#### Exercise
From the data below, return all lines holding the string "left".

── Input data ──

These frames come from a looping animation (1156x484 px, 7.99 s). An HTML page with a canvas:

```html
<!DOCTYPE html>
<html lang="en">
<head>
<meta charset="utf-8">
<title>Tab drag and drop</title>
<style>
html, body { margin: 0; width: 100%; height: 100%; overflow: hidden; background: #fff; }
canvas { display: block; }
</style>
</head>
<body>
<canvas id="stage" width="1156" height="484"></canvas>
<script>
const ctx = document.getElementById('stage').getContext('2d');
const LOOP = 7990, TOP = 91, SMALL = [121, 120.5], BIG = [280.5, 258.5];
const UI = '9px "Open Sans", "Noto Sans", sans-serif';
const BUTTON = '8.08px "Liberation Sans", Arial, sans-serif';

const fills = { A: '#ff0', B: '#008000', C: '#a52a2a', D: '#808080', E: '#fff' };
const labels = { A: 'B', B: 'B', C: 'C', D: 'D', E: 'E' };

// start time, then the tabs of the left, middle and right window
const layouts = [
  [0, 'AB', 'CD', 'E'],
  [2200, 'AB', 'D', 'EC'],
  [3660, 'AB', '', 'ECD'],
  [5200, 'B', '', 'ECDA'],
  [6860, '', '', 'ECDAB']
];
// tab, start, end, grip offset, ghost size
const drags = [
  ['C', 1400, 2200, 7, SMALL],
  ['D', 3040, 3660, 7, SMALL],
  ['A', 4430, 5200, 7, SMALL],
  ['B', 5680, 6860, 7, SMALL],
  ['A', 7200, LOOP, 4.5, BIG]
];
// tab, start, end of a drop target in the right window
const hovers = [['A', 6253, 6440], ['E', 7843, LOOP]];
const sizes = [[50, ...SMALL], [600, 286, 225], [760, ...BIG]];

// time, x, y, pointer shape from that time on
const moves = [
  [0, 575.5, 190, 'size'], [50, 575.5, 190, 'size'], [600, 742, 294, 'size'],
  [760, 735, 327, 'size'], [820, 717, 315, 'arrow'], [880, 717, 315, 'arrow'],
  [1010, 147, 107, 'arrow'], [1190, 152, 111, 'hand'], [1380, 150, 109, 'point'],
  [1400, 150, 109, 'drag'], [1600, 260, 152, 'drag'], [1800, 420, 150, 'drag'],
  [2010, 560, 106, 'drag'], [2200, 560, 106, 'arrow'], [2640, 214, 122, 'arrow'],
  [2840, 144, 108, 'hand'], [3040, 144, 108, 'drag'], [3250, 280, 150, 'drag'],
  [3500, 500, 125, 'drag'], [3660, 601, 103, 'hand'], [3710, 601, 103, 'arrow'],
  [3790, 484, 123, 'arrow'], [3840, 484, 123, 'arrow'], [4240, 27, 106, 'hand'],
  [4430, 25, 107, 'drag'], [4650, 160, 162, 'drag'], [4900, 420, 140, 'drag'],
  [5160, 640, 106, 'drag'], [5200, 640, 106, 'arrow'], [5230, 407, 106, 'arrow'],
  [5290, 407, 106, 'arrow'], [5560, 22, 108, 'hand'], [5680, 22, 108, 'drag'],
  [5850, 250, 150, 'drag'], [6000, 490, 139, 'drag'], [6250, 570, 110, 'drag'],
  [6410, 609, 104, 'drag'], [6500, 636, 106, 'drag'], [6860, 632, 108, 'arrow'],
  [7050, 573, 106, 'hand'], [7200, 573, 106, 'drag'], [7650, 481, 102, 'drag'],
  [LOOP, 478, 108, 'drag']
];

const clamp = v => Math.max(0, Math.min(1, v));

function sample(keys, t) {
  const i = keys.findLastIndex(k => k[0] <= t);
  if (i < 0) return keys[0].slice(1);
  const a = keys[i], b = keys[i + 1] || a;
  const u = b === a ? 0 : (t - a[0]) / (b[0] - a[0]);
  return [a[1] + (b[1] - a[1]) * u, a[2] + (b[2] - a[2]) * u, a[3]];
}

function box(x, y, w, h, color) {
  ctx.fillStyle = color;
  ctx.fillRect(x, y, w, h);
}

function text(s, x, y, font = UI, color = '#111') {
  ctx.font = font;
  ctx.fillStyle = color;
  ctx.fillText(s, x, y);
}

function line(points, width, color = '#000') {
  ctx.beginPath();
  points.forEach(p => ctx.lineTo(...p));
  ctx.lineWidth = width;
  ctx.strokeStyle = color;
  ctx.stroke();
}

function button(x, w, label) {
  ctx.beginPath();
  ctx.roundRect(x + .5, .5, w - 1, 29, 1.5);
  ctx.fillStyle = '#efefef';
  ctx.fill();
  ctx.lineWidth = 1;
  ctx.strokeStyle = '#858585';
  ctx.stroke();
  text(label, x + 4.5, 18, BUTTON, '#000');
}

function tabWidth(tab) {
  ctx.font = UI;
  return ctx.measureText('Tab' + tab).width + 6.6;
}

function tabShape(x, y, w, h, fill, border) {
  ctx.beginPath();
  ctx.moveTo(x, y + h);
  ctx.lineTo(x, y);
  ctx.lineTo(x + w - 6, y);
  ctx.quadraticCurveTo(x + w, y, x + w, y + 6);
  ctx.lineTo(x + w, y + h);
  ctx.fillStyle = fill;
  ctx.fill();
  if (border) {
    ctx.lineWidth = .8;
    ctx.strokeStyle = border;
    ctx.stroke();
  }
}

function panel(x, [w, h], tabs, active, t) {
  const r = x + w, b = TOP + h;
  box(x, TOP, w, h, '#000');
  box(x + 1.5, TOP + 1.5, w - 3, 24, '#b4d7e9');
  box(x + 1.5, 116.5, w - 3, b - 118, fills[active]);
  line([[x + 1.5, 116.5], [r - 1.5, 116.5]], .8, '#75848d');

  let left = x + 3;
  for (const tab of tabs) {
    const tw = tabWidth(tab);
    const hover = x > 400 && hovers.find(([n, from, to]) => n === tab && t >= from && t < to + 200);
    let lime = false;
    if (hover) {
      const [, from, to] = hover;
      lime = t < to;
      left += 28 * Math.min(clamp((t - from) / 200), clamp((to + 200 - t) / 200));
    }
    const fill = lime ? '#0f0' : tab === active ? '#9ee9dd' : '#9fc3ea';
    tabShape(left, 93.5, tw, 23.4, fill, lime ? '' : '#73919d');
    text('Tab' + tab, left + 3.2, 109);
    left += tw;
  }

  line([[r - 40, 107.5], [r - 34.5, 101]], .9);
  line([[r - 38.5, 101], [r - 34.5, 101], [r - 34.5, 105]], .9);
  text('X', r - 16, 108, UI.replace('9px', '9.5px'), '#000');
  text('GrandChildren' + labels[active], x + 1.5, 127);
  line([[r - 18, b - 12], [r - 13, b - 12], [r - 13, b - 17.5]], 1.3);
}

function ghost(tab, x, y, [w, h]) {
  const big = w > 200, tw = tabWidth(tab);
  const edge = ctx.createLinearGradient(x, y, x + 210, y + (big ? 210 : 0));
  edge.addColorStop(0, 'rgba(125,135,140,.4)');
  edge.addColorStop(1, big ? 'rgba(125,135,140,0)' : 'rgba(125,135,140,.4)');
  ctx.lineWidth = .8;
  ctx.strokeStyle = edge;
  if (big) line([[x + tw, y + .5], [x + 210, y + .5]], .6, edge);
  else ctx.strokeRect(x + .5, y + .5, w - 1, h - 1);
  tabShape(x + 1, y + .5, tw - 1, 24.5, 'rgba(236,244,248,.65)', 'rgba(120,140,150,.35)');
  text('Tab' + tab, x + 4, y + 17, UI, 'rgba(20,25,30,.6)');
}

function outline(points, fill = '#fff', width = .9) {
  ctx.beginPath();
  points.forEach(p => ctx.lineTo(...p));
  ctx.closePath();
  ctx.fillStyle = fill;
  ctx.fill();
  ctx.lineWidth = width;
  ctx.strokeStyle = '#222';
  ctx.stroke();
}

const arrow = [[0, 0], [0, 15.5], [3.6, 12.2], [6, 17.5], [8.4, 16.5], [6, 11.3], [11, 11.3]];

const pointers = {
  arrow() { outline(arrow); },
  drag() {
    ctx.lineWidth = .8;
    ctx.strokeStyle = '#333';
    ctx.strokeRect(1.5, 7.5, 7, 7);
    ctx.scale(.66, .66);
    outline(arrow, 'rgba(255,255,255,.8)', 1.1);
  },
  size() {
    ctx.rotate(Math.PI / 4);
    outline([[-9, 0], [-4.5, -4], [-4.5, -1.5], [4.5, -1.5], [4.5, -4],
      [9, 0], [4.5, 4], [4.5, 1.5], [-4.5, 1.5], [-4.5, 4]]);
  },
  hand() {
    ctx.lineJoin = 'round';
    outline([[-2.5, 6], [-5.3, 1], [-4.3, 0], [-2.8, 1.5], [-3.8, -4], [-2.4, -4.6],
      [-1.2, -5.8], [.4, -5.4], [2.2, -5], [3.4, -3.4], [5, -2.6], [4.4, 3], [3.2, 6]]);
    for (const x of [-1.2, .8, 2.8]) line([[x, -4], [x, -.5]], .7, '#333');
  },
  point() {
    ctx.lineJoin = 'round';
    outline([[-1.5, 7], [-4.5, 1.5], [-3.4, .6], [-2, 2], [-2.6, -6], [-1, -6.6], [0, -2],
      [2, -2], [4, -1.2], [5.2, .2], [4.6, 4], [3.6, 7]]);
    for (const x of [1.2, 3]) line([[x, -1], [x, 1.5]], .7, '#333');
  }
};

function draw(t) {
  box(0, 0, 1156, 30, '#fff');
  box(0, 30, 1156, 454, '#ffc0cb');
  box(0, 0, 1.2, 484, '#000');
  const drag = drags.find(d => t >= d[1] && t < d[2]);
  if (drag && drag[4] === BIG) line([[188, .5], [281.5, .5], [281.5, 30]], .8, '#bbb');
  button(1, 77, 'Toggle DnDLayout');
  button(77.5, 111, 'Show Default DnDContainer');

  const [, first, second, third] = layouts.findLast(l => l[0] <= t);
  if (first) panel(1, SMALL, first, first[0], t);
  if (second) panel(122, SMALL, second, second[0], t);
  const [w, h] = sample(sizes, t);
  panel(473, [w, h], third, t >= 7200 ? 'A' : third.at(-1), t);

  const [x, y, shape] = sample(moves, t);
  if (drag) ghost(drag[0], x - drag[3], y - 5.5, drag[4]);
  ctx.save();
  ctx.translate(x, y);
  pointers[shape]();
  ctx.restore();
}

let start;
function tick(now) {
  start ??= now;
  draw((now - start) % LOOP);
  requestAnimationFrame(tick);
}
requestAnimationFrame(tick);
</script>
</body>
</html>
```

───

#### Response for this exercise
// start time, then the tabs of the left, middle and right window
  let left = x + 3;
      left += 28 * Math.min(clamp((t - from) / 200), clamp((to + 200 - t) / 200));
    tabShape(left, 93.5, tw, 23.4, fill, lime ? '' : '#73919d');
    text('Tab' + tab, left + 3.2, 109);
    left += tw;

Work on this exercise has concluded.